## Required action
Once the line containing "148px; top: 248px;" is found in the records below, return it and each following line exactly, up to and including the line containing "148.5px; top: 148.5px;", and nothing else.

[[ Raw data open ]]

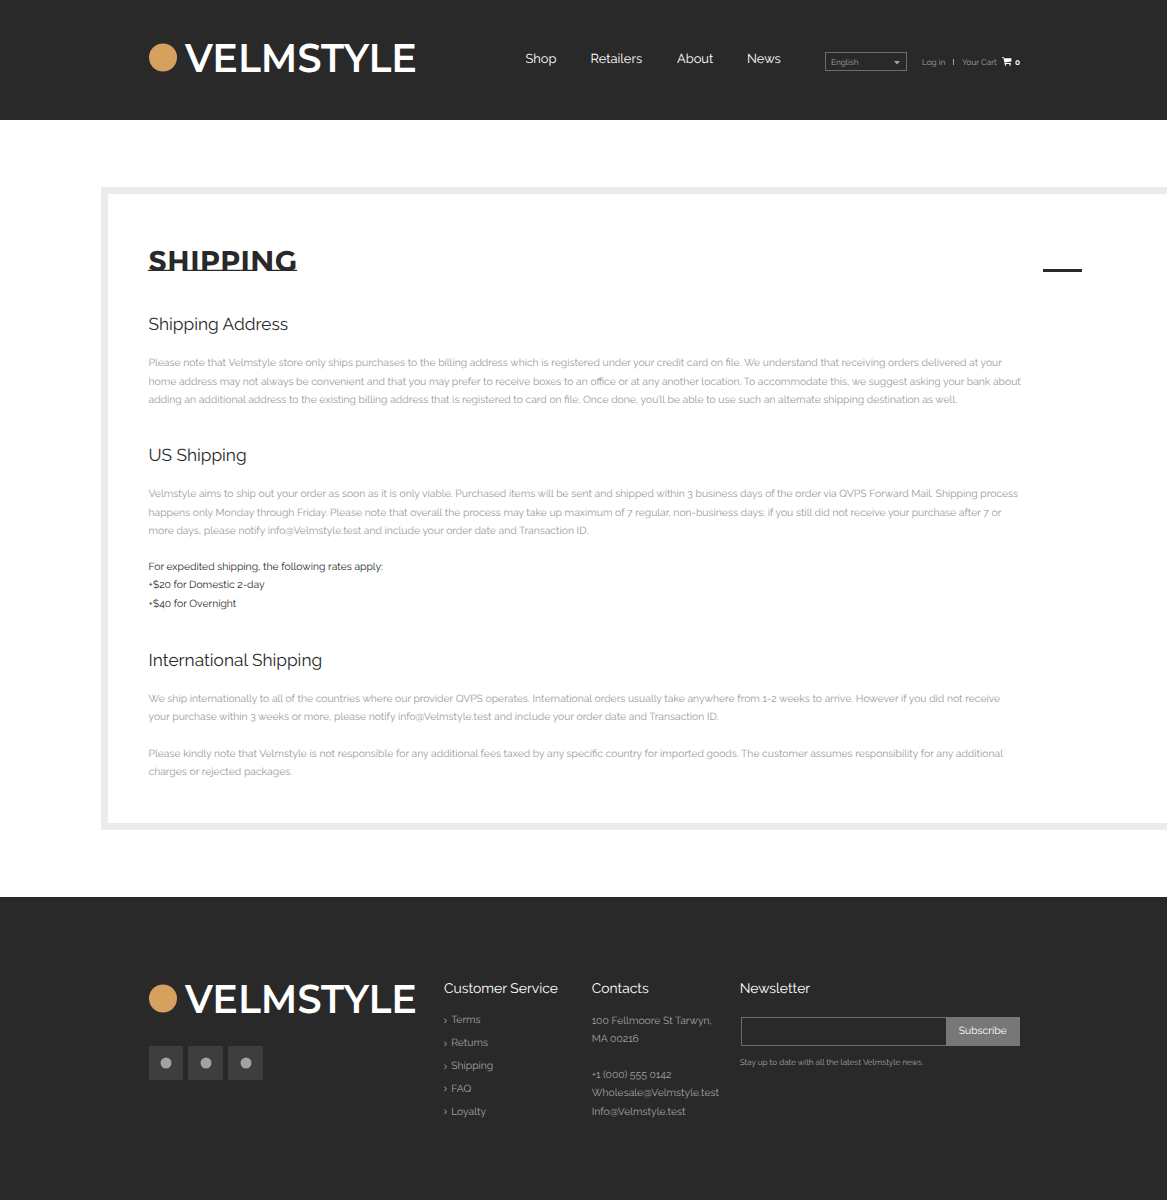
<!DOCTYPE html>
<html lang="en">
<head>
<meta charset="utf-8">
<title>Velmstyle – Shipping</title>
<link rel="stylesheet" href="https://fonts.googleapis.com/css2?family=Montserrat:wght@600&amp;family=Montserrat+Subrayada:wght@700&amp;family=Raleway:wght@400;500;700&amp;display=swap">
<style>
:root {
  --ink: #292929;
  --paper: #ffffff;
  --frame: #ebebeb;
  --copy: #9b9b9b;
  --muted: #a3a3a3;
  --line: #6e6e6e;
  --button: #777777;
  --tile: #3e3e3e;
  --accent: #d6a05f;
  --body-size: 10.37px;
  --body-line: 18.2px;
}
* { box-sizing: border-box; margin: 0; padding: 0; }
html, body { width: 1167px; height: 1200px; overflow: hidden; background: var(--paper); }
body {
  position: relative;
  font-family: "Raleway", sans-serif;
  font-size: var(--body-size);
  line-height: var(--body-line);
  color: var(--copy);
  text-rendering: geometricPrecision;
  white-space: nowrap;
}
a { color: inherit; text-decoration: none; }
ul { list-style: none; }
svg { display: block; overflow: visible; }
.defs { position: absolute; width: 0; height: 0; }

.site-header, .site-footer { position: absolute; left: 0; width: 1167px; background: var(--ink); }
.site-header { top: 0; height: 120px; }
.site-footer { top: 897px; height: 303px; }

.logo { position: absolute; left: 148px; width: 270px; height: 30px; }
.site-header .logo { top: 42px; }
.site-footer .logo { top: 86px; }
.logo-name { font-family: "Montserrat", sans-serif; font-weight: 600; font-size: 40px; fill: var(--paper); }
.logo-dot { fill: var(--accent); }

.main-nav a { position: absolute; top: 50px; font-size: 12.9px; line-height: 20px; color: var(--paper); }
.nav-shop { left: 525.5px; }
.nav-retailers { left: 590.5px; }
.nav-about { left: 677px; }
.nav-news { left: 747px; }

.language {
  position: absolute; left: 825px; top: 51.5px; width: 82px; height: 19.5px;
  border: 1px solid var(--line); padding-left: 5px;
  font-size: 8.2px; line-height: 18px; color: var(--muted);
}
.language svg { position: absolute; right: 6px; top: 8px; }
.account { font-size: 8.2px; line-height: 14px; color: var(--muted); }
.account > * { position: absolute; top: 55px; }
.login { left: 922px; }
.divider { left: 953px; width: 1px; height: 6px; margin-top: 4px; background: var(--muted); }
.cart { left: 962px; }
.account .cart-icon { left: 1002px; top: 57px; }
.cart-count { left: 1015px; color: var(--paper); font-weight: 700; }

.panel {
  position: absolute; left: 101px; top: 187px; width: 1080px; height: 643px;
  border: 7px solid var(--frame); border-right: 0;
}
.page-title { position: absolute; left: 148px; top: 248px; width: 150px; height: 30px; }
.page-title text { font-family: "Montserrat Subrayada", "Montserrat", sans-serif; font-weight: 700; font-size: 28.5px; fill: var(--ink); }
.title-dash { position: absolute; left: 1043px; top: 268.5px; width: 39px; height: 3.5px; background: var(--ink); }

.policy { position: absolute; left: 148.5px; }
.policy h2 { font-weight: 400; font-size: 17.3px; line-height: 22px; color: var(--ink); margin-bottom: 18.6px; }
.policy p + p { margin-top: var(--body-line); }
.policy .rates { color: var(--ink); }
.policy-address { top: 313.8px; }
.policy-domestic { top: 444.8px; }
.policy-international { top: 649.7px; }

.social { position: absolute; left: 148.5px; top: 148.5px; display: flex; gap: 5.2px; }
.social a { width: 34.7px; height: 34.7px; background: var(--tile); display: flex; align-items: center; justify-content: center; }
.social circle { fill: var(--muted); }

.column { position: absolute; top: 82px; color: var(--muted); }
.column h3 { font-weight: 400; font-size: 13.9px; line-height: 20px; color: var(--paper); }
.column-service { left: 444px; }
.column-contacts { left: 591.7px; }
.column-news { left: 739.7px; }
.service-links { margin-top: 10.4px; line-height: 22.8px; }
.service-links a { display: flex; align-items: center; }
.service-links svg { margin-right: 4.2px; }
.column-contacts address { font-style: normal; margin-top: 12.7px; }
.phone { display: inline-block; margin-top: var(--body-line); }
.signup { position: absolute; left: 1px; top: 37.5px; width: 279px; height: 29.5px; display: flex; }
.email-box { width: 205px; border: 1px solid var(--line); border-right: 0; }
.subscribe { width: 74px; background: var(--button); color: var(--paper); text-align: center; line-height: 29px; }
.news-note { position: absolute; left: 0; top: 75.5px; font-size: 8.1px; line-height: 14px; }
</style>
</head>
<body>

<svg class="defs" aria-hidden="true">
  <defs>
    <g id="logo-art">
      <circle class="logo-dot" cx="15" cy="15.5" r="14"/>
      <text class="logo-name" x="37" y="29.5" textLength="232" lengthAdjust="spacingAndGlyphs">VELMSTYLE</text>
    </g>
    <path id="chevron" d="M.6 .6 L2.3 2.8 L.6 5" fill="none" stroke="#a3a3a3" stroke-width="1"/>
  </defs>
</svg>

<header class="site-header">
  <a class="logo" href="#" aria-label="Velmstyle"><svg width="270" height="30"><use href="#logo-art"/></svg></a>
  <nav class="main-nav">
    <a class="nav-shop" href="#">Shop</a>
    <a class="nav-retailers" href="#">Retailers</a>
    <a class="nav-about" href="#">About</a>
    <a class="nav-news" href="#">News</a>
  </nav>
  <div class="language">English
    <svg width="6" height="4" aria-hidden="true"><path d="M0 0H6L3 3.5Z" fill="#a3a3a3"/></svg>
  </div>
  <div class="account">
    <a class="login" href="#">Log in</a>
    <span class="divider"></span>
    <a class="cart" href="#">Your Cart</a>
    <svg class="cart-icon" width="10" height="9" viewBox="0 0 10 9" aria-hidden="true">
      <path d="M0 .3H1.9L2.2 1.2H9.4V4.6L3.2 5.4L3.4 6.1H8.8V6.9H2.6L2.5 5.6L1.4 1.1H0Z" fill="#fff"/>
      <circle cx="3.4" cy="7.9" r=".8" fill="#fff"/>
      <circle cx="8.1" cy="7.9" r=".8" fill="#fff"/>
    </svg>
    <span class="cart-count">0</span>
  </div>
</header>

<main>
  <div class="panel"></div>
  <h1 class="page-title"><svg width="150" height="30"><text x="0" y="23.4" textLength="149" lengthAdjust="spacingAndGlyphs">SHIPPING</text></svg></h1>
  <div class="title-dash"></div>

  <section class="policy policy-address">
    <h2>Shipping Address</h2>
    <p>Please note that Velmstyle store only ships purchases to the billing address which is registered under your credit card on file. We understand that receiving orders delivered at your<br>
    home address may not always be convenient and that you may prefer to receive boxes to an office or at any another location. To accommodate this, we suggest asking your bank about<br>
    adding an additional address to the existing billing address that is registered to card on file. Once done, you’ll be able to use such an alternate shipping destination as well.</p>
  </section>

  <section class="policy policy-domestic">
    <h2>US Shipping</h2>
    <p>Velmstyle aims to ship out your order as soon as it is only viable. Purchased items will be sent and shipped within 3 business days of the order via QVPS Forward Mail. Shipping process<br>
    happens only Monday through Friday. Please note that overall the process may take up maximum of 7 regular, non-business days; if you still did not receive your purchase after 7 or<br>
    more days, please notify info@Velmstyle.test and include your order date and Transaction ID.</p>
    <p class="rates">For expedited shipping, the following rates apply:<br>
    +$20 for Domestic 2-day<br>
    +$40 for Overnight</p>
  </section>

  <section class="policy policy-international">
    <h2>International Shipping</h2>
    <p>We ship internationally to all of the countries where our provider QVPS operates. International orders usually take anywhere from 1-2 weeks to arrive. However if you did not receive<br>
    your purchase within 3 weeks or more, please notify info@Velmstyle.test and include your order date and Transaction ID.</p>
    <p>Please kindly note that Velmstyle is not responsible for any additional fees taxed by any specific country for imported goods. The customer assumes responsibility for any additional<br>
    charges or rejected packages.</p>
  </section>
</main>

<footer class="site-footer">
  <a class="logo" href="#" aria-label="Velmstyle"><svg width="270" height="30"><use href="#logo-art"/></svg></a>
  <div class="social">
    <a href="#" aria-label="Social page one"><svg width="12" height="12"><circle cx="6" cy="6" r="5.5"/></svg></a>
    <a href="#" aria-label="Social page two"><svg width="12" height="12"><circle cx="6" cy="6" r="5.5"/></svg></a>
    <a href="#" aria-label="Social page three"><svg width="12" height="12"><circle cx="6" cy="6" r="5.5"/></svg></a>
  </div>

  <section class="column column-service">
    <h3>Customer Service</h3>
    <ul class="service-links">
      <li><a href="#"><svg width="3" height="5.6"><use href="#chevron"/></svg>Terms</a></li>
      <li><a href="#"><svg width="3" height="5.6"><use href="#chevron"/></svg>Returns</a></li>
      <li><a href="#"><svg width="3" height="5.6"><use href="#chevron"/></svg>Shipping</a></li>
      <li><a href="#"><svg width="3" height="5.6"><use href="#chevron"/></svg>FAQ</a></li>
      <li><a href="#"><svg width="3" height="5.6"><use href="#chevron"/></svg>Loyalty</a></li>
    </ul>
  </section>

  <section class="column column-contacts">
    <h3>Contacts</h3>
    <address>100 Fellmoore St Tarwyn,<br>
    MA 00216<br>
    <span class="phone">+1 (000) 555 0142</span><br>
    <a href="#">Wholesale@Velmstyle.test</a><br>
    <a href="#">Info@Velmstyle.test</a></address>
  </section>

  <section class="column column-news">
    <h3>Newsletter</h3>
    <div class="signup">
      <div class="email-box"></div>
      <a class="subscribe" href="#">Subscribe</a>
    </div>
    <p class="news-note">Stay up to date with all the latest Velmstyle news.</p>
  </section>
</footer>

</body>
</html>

[[ Raw data closed ]]

## Reply
.page-title { position: absolute; left: 148px; top: 248px; width: 150px; height: 30px; }
.page-title text { font-family: "Montserrat Subrayada", "Montserrat", sans-serif; font-weight: 700; font-size: 28.5px; fill: var(--ink); }
.title-dash { position: absolute; left: 1043px; top: 268.5px; width: 39px; height: 3.5px; background: var(--ink); }

.policy { position: absolute; left: 148.5px; }
.policy h2 { font-weight: 400; font-size: 17.3px; line-height: 22px; color: var(--ink); margin-bottom: 18.6px; }
.policy p + p { margin-top: var(--body-line); }
.policy .rates { color: var(--ink); }
.policy-address { top: 313.8px; }
.policy-domestic { top: 444.8px; }
.policy-international { top: 649.7px; }

.social { position: absolute; left: 148.5px; top: 148.5px; display: flex; gap: 5.2px; }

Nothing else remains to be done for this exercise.